**Problem description:** Find the word "depth" in the records and copy every line where it occurs.
=== Begin Enclosure ===
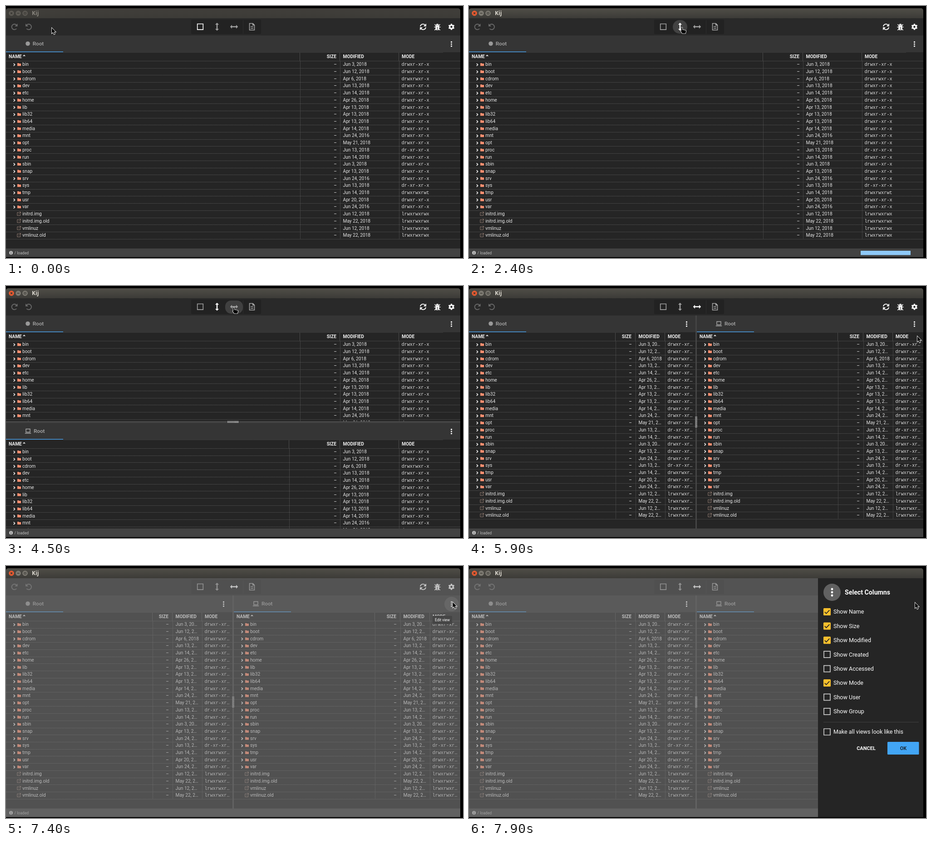
Recreate the animation shown at these times as an HTML page with a canvas. Size 1007 px wide and 556 px high, loop 8000 ms.

```html
<!DOCTYPE html>
<html lang="en">
<head>
<meta charset="utf-8">
<title>File manager</title>
<style>
html, body { margin: 0; width: 100%; height: 100%; overflow: hidden; background: #000; }
canvas { display: block; }
</style>
</head>
<body>
<canvas id="stage" width="1007" height="556"></canvas>
<script>
const ctx = document.getElementById('stage').getContext('2d');
const LOOP = 8000, STEP = 100, RIGHT = 1001;
const SANS = 'Roboto, sans-serif', MONO = '"Liberation Mono", monospace';

const files = `bin|Jun 3, 2018
boot|Jun 12, 2018
cdrom|Apr 6, 2018|drwxrwxr-x
dev|Jun 13, 2018
etc|Jun 14, 2018
home|Apr 26, 2018
lib|Apr 13, 2018
lib32|Apr 13, 2018
lib64|Apr 13, 2018
media|Apr 14, 2018
mnt|Jun 24, 2016
opt|May 21, 2018
proc|Jun 13, 2018|dr-xr-xr-x
run|Jun 14, 2018
sbin|Jun 3, 2018
snap|Apr 13, 2018
srv|Jun 24, 2016
sys|Jun 13, 2018|dr-xr-xr-x
tmp|Jun 14, 2018|drwxrwxrwt
usr|Apr 20, 2018
var|Jun 24, 2016
initrd.img|Jun 12, 2018|lrwxrwxrwx
initrd.img.old|May 22, 2018|lrwxrwxrwx
vmlinuz|Jun 12, 2018|lrwxrwxrwx
vmlinuz.old|May 22, 2018|lrwxrwxrwx`.split('\n').map(line => line.split('|'));

const options = ['Name', 'Size', 'Modified', 'Created', 'Accessed', 'Mode', 'User', 'Group'];
const checked = ['Name', 'Size', 'Modified', 'Mode'];

// Pointer path: time, x, y
const pointer = [
  [100, 101, 48.5], [400, 260, 104], [600, 400, 111], [800, 516, 80], [1000, 484, 50],
  [1100, 484, 50], [1300, 469, 48], [3400, 469, 48], [3500, 491, 48], [3600, 491, 48],
  [4000, 502, 48], [5100, 502, 48], [5300, 400, 190], [5500, 60, 468], [5700, 560, 300],
  [5900, 988, 111], [6000, 990, 112], [6200, 990, 112], [6300, 993, 104], [6500, 984.5, 80],
  [7800, 984.5, 80], [7900, 983, 81]
];

function rect(x, y, w, h, color, radius = 0) {
  ctx.fillStyle = color;
  ctx.beginPath();
  ctx.roundRect(x, y, w, h, radius);
  ctx.fill();
}

function disc(x, y, r, color) {
  ctx.fillStyle = color;
  ctx.beginPath();
  ctx.arc(x, y, r, 0, 7);
  ctx.fill();
}

// Text is centred on its capital height at y
function text(str, x, y, size, color, { weight = 400, align = 'left', family = SANS, max = 0 } = {}) {
  ctx.font = `${weight} ${size}px ${family}`;
  ctx.textAlign = align;
  ctx.fillStyle = color;
  if (max && ctx.measureText(str).width > max) {
    while (ctx.measureText(str + '…').width > max) str = str.slice(0, -1);
    str += '…';
  }
  ctx.fillText(str, x, y + size * 0.355);
}

// Fills the path, or strokes it when a width is given
function icon(d, x, y, color, width = 0, turn = 0, flip = 1) {
  ctx.save();
  ctx.translate(x, y);
  ctx.rotate(turn);
  ctx.scale(flip, 1);
  ctx.fillStyle = ctx.strokeStyle = color;
  ctx.lineWidth = width;
  const path = new Path2D(d);
  if (width) ctx.stroke(path); else ctx.fill(path);
  ctx.restore();
}

function line(x1, y1, x2, y2, color, dash = []) {
  ctx.strokeStyle = color;
  ctx.lineWidth = 1;
  ctx.setLineDash(dash);
  ctx.beginPath();
  ctx.moveTo(x1, y1);
  ctx.lineTo(x2, y2);
  ctx.stroke();
  ctx.setLineDash([]);
}

function kebab(x, y, gap, r) {
  for (const i of [-1, 0, 1]) disc(x, y + i * gap, r, '#fff');
}

function titleBar(active) {
  const grad = ctx.createLinearGradient(0, 5, 0, 27);
  grad.addColorStop(0, active ? '#504e48' : '#413f3b');
  grad.addColorStop(1, '#3c3b37');
  rect(0, 5, RIGHT, 22, grad, [5, 5, 0, 0]);
  const ring = active ? '#7d7a72' : '#5d5a54', mark = '#35332f';
  disc(12, 16, 5.8, active ? '#ea5b31' : ring);
  disc(27, 16, 5.8, ring);
  disc(42, 16, 5.8, ring);
  icon('M-2-2L2 2M-2 2L2-2', 12, 16, mark, 1.3);
  icon('M-2.5 0H2.5', 27, 16, mark, 1.3);
  icon('M-2-2H2V2H-2z', 42, 16, mark, 1.2);
  text('Kij', 57, 16, 12, active ? '#dfdbd2' : '#8b8880', { weight: 700, family: '"Open Sans", sans-serif' });
}

function toolbar(mode, t) {
  rect(0, 27, RIGHT, 38, '#292929');
  const redo = 'M4.6 4A6 6 0 1 1 4.4-4.1', head = 'M7-7.2V-1H.8z';
  for (const [x, flip] of [[18.5, 1], [50, -1]]) {
    icon(redo, x, 46, '#686868', 1.9, 0, flip);
    icon(head, x, 46, '#686868', 0, 0, flip);
  }
  rect(408, 30, 154, 32, '#222', 2);

  if (t >= 2000 && t < 3500) {
    const w = Math.min(32, 16 + (t - 2000) / 20);
    rect(465 - w / 2, 31, w, 30, '#424242', 15);
  }
  if (t >= 4200 && t < 5000) {
    const w = Math.min(39, 20 + (t - 4200) / 12);
    rect(502.5 - w / 2, 32, w, 29, '#404040', 13);
  }

  const tone = i => mode === i ? '#fff' : '#a0a0a0';
  const arrows = 'M0-8.7L4.2-4.6H1.2V4.6H4.2L0 8.7-4.2 4.6H-1.2V-4.6H-4.2z';
  icon('M-6.3-6.3H6.3V6.3H-6.3z', 428, 45.8, tone(0), 1.6);
  icon(arrows, 465, 45.8, tone(1));
  icon(arrows, 502.5, 45.8, tone(2), 0, Math.PI / 2);
  line(522.5, 31, 522.5, 61, '#2d2d2d');
  icon('M-5.5-7.2H2L5.5-3.8V7.2H-5.5zM1.8-7.2V-3.6H5.5M-3-.4H3M-3 3.4H3', 542, 45.8, '#aaa', 1.5);

  icon('M-6-1A6 6 0 0 1 4.6-3.8M6 1A6 6 0 0 1-4.6 3.8', 919, 46, '#fff', 1.9);
  icon('M7-7.2V-1H.8zM-7 7.2V1H-.8z', 919, 46, '#fff');
  icon('M-7 0H7M-6-6L-3-3H3L6-6M-6 7L-3 3.5H3L6 7', 950.5, 46.5, '#fff', 1.5);
  icon('M-3-4A3 3.2 0 0 1 3-4zM-4-3H4V3A4 4.2 0 0 1-4 3z', 950.5, 46.5, '#fff');
  line(950.5, 46, 950.5, 54, '#292929');
  icon('M0-6.8V6.8M-5.9-3.4L5.9 3.4M-5.9 3.4L5.9-3.4', 981.5, 46, '#fff', 3.2);
  disc(981.5, 46, 5.2, '#fff');
  disc(981.5, 46, 2.3, '#292929');
}

function pane(x, y, w, h, { laptop = false, narrow = false, split }) {
  const r = x + w, dots = [0.785, 0.785], grid = '#606060';
  const [sizeEnd, modLine, modX, modeLine, modeX] =
    (narrow ? [140, 132, 125, 67, 61] : [272, 265, 258, 135, 129]).map(d => r - d);
  const bold = { weight: 700 };
  ctx.save();
  ctx.beginPath();
  ctx.rect(x, y, w, h);
  ctx.clip();

  rect(x, y, w, h, '#252525');
  rect(x, y, w, 37, '#353535');
  if (laptop) {
    icon('M-4.5-4.5H4.5V2.5H-4.5zM-6.7 5H6.7', x + 48.5, y + 18, '#aaa', 1.4);
  } else {
    disc(x + 48, y + 18, 4.8, '#999');
  }
  text('Root', x + (laptop ? 61 : 58.7), y + 18.2, 11.7, '#aaa', { weight: 500 });
  rect(x, y + 35.4, 126, 1.6, '#4a9fe8');
  kebab(r - 19.5, y + 19, 4.6, 1.6);

  const headY = y + 46.5, top = y + 56.5, pitch = 15.708;
  line(x + 126, y + 37.5, r - 38, y + 37.5, '#3a3a3a');
  text('NAME', x + 6, headY, 10.2, '#eee', bold);
  icon('M-3.2 1.6L0-1.5 3.2 1.6z', x + 40, headY - 2.5, '#eee');
  text('SIZE', sizeEnd - 1, headY, 10.2, '#eee', { ...bold, align: 'right' });
  text('MODIFIED', modX - 0.5, headY, 10.2, '#eee', bold);
  text('MODE', modeX, headY, 10.2, '#eee', bold);
  line(x, top, r, top, grid, dots);
  for (const sep of [r - split, modLine, modeLine]) {
    line(sep - 0.5, y + 38, sep - 0.5, top, '#4c4c4c');
    line(sep + 0.5, top, sep + 0.5, top + 25 * pitch, grid, dots);
  }

  files.forEach(([name, date, mode = 'drwxr-xr-x'], i) => {
    const cy = y + 63.7 + i * pitch;
    const bottom = Math.round(top + (i + 1) * pitch - 0.5) + 0.5;
    if (mode[0] === 'l') {
      icon('M0-3H-3.7V3.7H3V0M.5-4H4V-.5M4-4L-1 1', x + 28.5, cy, '#8f7a70', 1);
    } else {
      icon('M-1.3-2.8L1.5 0-1.3 2.8', x + 18, cy + 0.8, '#fff', 1.5);
      icon('M-4-3H-1L0-2H4V3.2H-4z', x + 29, cy + 0.3, '#fc8f70');
    }
    text(name, x + 36, cy, 10.2, '#e8e8e8');
    text('–', sizeEnd, cy, 10.2, '#e8e8e8', { align: 'right' });
    text(date, modX - 0.5, cy, 10.2, '#e8e8e8', { max: narrow ? 52 : 0 });
    text(mode, modeX - 0.5, cy, 10.2, '#e0e0e0', { family: MONO, max: narrow ? 56 : 0 });
    line(x, bottom, r, bottom, grid, dots);
  });
  ctx.restore();
}

function grip(x, y, vertical) {
  for (let i = 0; i < 8; i++) {
    for (const side of [0, 2.5]) {
      const along = i * 3.1;
      rect(x + (vertical ? side : along), y + (vertical ? along : side), 1.6, 1.6, '#eee');
    }
  }
}

function panes(layout) {
  rect(0, 65, RIGHT, 470, '#444');
  if (layout === 0) {
    pane(0, 65, RIGHT, 470, { split: 353 });
  } else if (layout === 1) {
    pane(0, 65, RIGHT, 233, { split: 353 });
    pane(0, 302, RIGHT, 233, { split: 377, laptop: true });
    grip(488.5, 297.8, false);
  } else {
    pane(0, 65, 499, 470, { split: 176, narrow: true });
    pane(502, 65, 499, 470, { split: 188, narrow: true, laptop: true });
    grip(498.5, 288.5, true);
  }
}

function statusBar(busy) {
  rect(0, 535, RIGHT, 19, '#424242');
  disc(11, 544.5, 4, '#c4c4c4');
  rect(10.4, 544, 1.3, 3, '#424242');
  rect(10.4, 542, 1.3, 1.2, '#424242');
  text('/ loaded', 18.5, 544.8, 8.6, '#bbb');
  if (busy) rect(863, 540, 110, 9.5, '#8ec9f8');
}

function tooltip(color) {
  rect(940, 110, 43, 18, color, 1.5);
  text('Edit view', 961.5, 119, 8.3, '#fff', { align: 'center' });
}

function checkbox(label, x, y, on) {
  if (on) {
    rect(x, y - 8, 16, 16, '#fbc02d', 1.5);
    icon('M-5.2.3L-1.8 3.8 5.4-3.6', x + 8, y, '#252525', 1.8);
  } else {
    icon('M-7-7H7V7H-7z', x + 8, y, '#c8c8c8', 1.7);
  }
  text(label, x + 22, y, 12.55, '#fff');
}

function drawer(x) {
  ctx.save();
  ctx.beginPath();
  ctx.rect(0, 27, RIGHT, 527);
  ctx.clip();
  rect(x, 27, 232, 527, '#252525');
  disc(x + 31, 58, 19, '#616161');
  kebab(x + 31, 58, 7, 2.4);
  text('Select Columns', x + 59, 58, 14.2, '#fff', { weight: 700 });
  options.forEach((name, i) => checkbox('Show ' + name, x + 12, 101 + i * 31.4, checked.includes(name)));
  line(x + 12, 344.5, x + 222, 344.5, '#424242');
  checkbox('Make all views look like this', x + 12, 366, false);
  text('CANCEL', x + 106, 402, 11, '#fff', { weight: 700, align: 'center' });
  rect(x + 153, 388, 69.5, 28, '#42a5f5', 1.5);
  text('OK', x + 188, 402, 11, '#1c2a36', { weight: 700, align: 'center' });
  ctx.restore();
}

function cursor(t) {
  const i = pointer.findIndex(key => key[0] >= t);
  const b = pointer[i], a = pointer[i - 1] || b;
  const p = a === b ? 0 : (t - a[0]) / (b[0] - a[0]);
  const x = a[1] + (b[1] - a[1]) * p, y = a[2] + (b[2] - a[2]) * p;
  const shape = t >= 1800 && t < 5200
    ? 'M-1.2 0Q0-1.4 1.2 0V4.5L8 5.8Q9.3 6 9 8L8 12.5H1L-2 8Q-2.5 6.5-1.2 6.5z'
    : 'M0 0V11.8L2.7 9.3 4.8 14 6.7 13.1 4.7 8.6H8.3z';
  icon(shape, x, y, '#fff', 1.7);
  icon(shape, x, y, '#000');
}

function draw(t) {
  const layout = t < 3500 ? 0 : t < 4600 ? 1 : 2;
  const mode = t < 2200 ? 0 : t < 4600 ? 1 : 2;
  ctx.fillStyle = '#000';
  ctx.fillRect(0, 0, 1007, 556);
  titleBar(t >= 2000);
  toolbar(mode, t);
  panes(layout);
  statusBar(t >= 2300 && t < 3500);

  if (t >= 6400) {
    disc(982, 84, t >= 7400 ? 16 : 13, '#4d4d4d');
    kebab(981.5, 84, 4.6, 1.6);
  }
  if (t >= 7400) rect(0, 27, RIGHT, 527, 'rgba(130,130,130,.48)');
  if (t >= 6800 && t < 7500) tooltip(t >= 7400 ? '#454545' : '#5c5c5c');
  if (t >= 7500) {
    const p = Math.min(1, (t - 7400) / 400);
    drawer(RIGHT - 232 * (1 - (1 - p) ** 4));
  }
  cursor(t);
}

function tick(now) {
  draw(Math.floor((now % LOOP) / STEP) * STEP);
  requestAnimationFrame(tick);
}
requestAnimationFrame(tick);
</script>
</body>
</html>
```
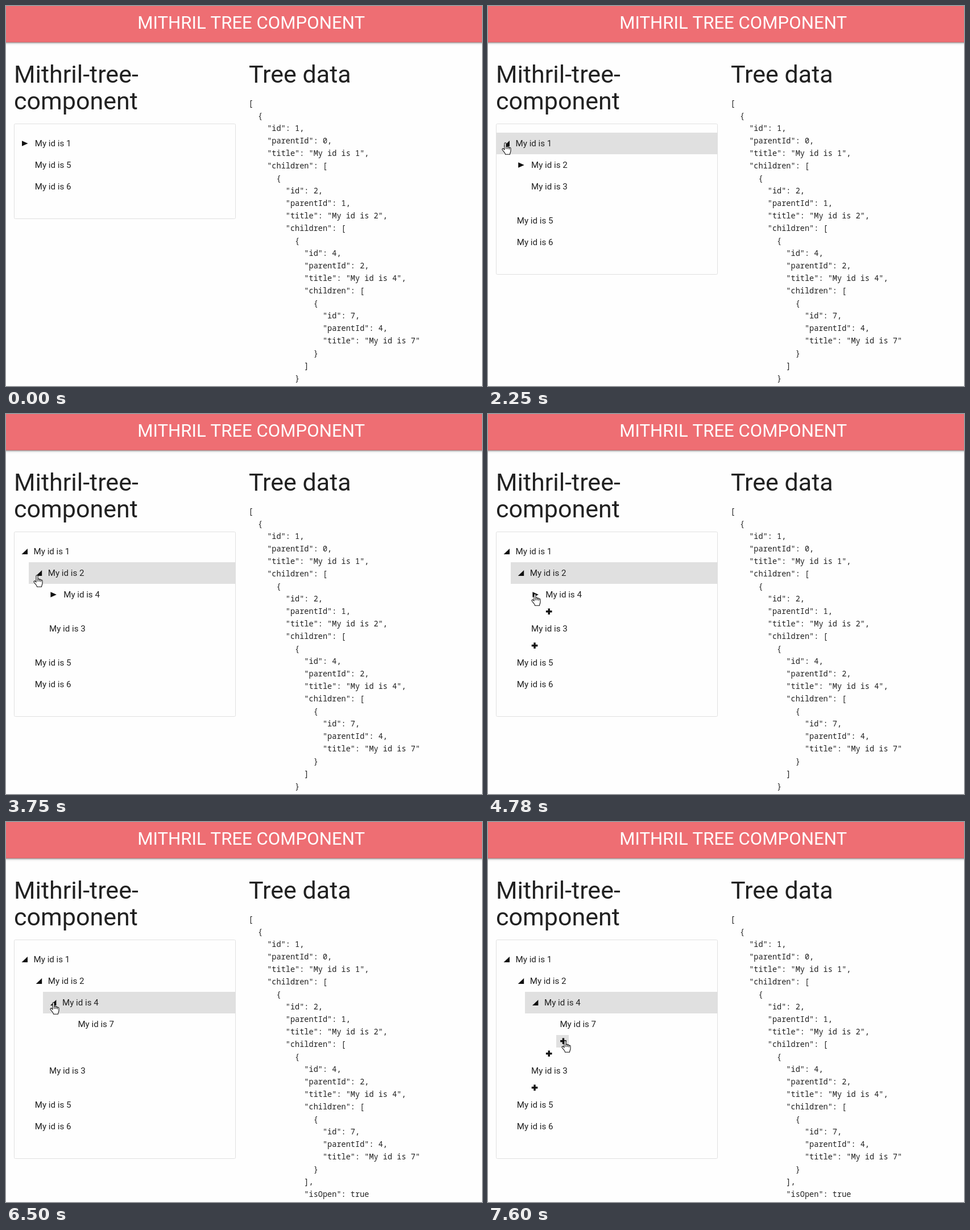
Animation of 837x669 px, one loop 8 s. Source, as an HTML page with a canvas:

```html
<!DOCTYPE html>
<html lang="en">
<head>
<meta charset="utf-8">
<title>Mithril tree component</title>
<style>
  html, body { margin: 0; width: 100%; height: 100%; overflow: hidden; background: #fefefe; }
  canvas { display: block; }
</style>
</head>
<body>
<canvas id="stage" width="837" height="669"></canvas>
<script>
const ctx = document.getElementById('stage').getContext('2d');
const LOOP = 8000;
const INK = '#212121', GREY = '#e0e0e0', PAPER = '#fefefe';
const SANS = 'Roboto, sans-serif', MONO = '"Noto Sans Mono", monospace';
const ROW = 38, PLUS_ROW = 22, INDENT = 25.2;
const BOX = { left: 14, right: 404, top: 207, padding: 16 };

// When each node is opened; it stays highlighted until the next one.
const opened = { 1: 2250, 2: 3750, 4: 5180 };
// Spans in which the add buttons show.
const plusSpans = [[2770, 3750], [4280, 5180], [6570, LOOP]];

// Pointer moves: start, end, number of steps, way points.
const moves = [
  [360, 500, 3, [[712, 641], [413, 411]]],
  [810, 1550, 11, [[413, 411], [250, 300], [80, 204], [22, 222], [30, 241]]],
  [2700, 3310, 9, [[30, 241], [54, 284]]],
  [4210, 4780, 9, [[54, 284], [82, 317]]],
  [6500, 7300, 12, [[82, 317], [120, 350], [134, 380]]],
  [7380, 7600, 4, [[134, 380], [135, 385]]],
];
const handSpots = moves.slice(1).map(([, , , points]) => points[points.length - 1]);

function node(id, parentId, children) {
  return { id, parentId, title: `My id is ${id}`, ...(children && { children }) };
}

function buildTree(t) {
  const tree = [
    node(1, 0, [node(2, 1, [node(4, 2, [node(7, 4)])]), node(3, 1)]),
    node(5, 0),
    node(6, 0),
  ];
  const open = list => list.forEach(n => {
    if (t >= opened[n.id]) n.isOpen = true;
    if (n.children) open(n.children);
  });
  open(tree);
  return tree;
}

function pointerAt(t) {
  const move = moves.filter(m => t >= m[0]).pop();
  if (!move) return null;
  const [start, end, steps, points] = move;
  const step = Math.floor((t - start) / (end - start) * (steps - 1) + 1e-6) + 1;
  const p = Math.min(step / steps, 1);
  const along = p * p * (3 - 2 * p) * (points.length - 1);
  const i = Math.min(Math.floor(along), points.length - 2);
  const mix = axis => points[i][axis] + (points[i + 1][axis] - points[i][axis]) * (along - i);
  return { x: Math.round(mix(0)), y: Math.round(mix(1)) };
}

function text(str, x, y, size, family = SANS, color = INK) {
  ctx.font = `${size}px ${family}`;
  ctx.fillStyle = color;
  ctx.fillText(str, x, y);
}

function rect(x, y, w, h, color) {
  ctx.fillStyle = color;
  ctx.fillRect(x, y, w, h);
}

function triangle(points) {
  ctx.fillStyle = '#111';
  ctx.beginPath();
  points.forEach(([x, y]) => ctx.lineTo(x, y));
  ctx.fill();
}

function drawHeader() {
  ctx.save();
  for (const [dy, blur, alpha] of [[2, 2, 0.14], [1, 1, 0.12], [1, 5, 0.2]]) {
    ctx.shadowOffsetY = dy;
    ctx.shadowBlur = blur;
    ctx.shadowColor = `rgba(0,0,0,${alpha})`;
    rect(-10, -10, 857, 73.5, '#ee6e73');
  }
  ctx.restore();
  text('MITHRIL TREE COMPONENT', 231.2, 40, 31.2, SANS, '#fff');
  text('Mithril-tree-', 14, 135, 43);
  text('component', 14, 182, 43);
  text('Tree data', 427, 135, 43);
}

function drawJson(tree) {
  JSON.stringify(tree, null, 2).split('\n').slice(0, 23)
    .forEach((line, i) => text(line, 426.6, 176 + 22 * i, 13.58, MONO));
}

function drawRow(n, depth, y, scene) {
  const shift = depth * INDENT, mid = y + ROW / 2;
  if (n.id === scene.selected) {
    const left = Math.round(BOX.left + 1 + shift);
    rect(left, y, BOX.right - 1 - left, ROW, GREY);
  }
  if (n.isOpen) {
    triangle([[27.5 + shift, mid + 5], [38 + shift, mid - 5], [38 + shift, mid + 5]]);
  } else if (n.children) {
    triangle([[28 + shift, mid - 4.8], [38.5 + shift, mid], [28 + shift, mid + 4.8]]);
  }
  text(n.title, (n.isOpen ? 48.6 : 50.8) + shift, mid + 5, 15.1);
  if (n.id === 7 && scene.deletable) drawCross(393.5, mid);
}

function drawCross(x, y) {
  ctx.strokeStyle = '#111';
  ctx.lineWidth = 2.6;
  ctx.beginPath();
  ctx.moveTo(x - 4, y - 4);
  ctx.lineTo(x + 4, y + 4);
  ctx.moveTo(x + 4, y - 4);
  ctx.lineTo(x - 4, y + 4);
  ctx.stroke();
}

function drawPlus(depth, y, hovered) {
  const x = 56.8 + depth * INDENT, mid = y + PLUS_ROW / 2 - 0.3;
  if (hovered) rect(Math.round(x - 12), y, 22, PLUS_ROW, GREY);
  rect(x - 5.3, mid - 1.7, 10.6, 3.4, '#111');
  rect(x - 1.7, mid - 5.3, 3.4, 10.6, '#111');
}

// Draws one level of the tree and returns the y below it.
function drawLevel(list, depth, y, scene) {
  for (const n of list) {
    drawRow(n, depth, y, scene);
    y += ROW;
    if (n.isOpen) y = drawLevel(n.children, depth + 1, y, scene);
  }
  if (depth && scene.plusShown) drawPlus(depth, y, depth === 3 && scene.plusHovered);
  return y + PLUS_ROW;
}

function drawBox(tree, scene) {
  const { left, right, top, padding } = BOX;
  const bottom = drawLevel(tree, 0, top + padding, scene) + padding;
  ctx.strokeStyle = GREY;
  ctx.lineWidth = 1;
  ctx.beginPath();
  ctx.roundRect(left + 0.5, top + 0.5, right - left - 1, bottom - top - 1, 2);
  ctx.stroke();
}

const arrowShape = new Path2D('M.5 .5V15.5L4 12.2L6.4 17.5L8.7 16.5L6.4 11.4H11Z');
const handShape = new Path2D(
  'M5 13V2.2C5 .2 8 .2 8 2.2V8C8.4 6.8 10.8 7 10.8 8.6C11.4 7.6 13.4 8 13.4 9.6' +
  'C14.2 8.8 16 9.2 16 11V15C16 17.5 14.5 18.5 14.5 21.3H6.5C6.5 19 3.8 16.8 1.2 13.2' +
  'C.2 11.4 2.4 10.2 3.6 11.6Z');
const knuckles = new Path2D('M8 8V12M10.8 8.6V12M13.4 9.6V12.5');

function drawPointer({ x, y }) {
  const hand = handSpots.some(([hx, hy]) => Math.hypot(x - hx, y - hy) < 9);
  ctx.save();
  ctx.translate(hand ? x - 6 : x, hand ? y - 1 : y);
  ctx.lineWidth = 1.1;
  ctx.lineJoin = 'round';
  ctx.fillStyle = '#fff';
  ctx.strokeStyle = '#111';
  ctx.fill(hand ? handShape : arrowShape);
  ctx.stroke(hand ? handShape : arrowShape);
  if (hand) ctx.stroke(knuckles);
  ctx.restore();
}

function draw(t) {
  const tree = buildTree(t), pointer = pointerAt(t);
  const scene = {
    selected: [1, 2, 4].filter(id => t >= opened[id]).pop(),
    plusShown: plusSpans.some(([from, to]) => t >= from && t < to),
    plusHovered: t > 6500 && pointer.y > 375,
    deletable: t > 6500 && t < 7380 && pointer.y > 337,
  };
  rect(0, 0, 837, 669, PAPER);
  drawHeader();
  drawJson(tree);
  drawBox(tree, scene);
  if (pointer) drawPointer(pointer);
}

const began = performance.now();
function tick() {
  draw((performance.now() - began) % LOOP);
  requestAnimationFrame(tick);
}
tick();
</script>
</body>
</html>
```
=== End Enclosure ===
**Solution to this exercise:**
function drawRow(n, depth, y, scene) {
  const shift = depth * INDENT, mid = y + ROW / 2;
function drawPlus(depth, y, hovered) {
  const x = 56.8 + depth * INDENT, mid = y + PLUS_ROW / 2 - 0.3;
function drawLevel(list, depth, y, scene) {
    drawRow(n, depth, y, scene);
    if (n.isOpen) y = drawLevel(n.children, depth + 1, y, scene);
  if (depth && scene.plusShown) drawPlus(depth, y, depth === 3 && scene.plusHovered);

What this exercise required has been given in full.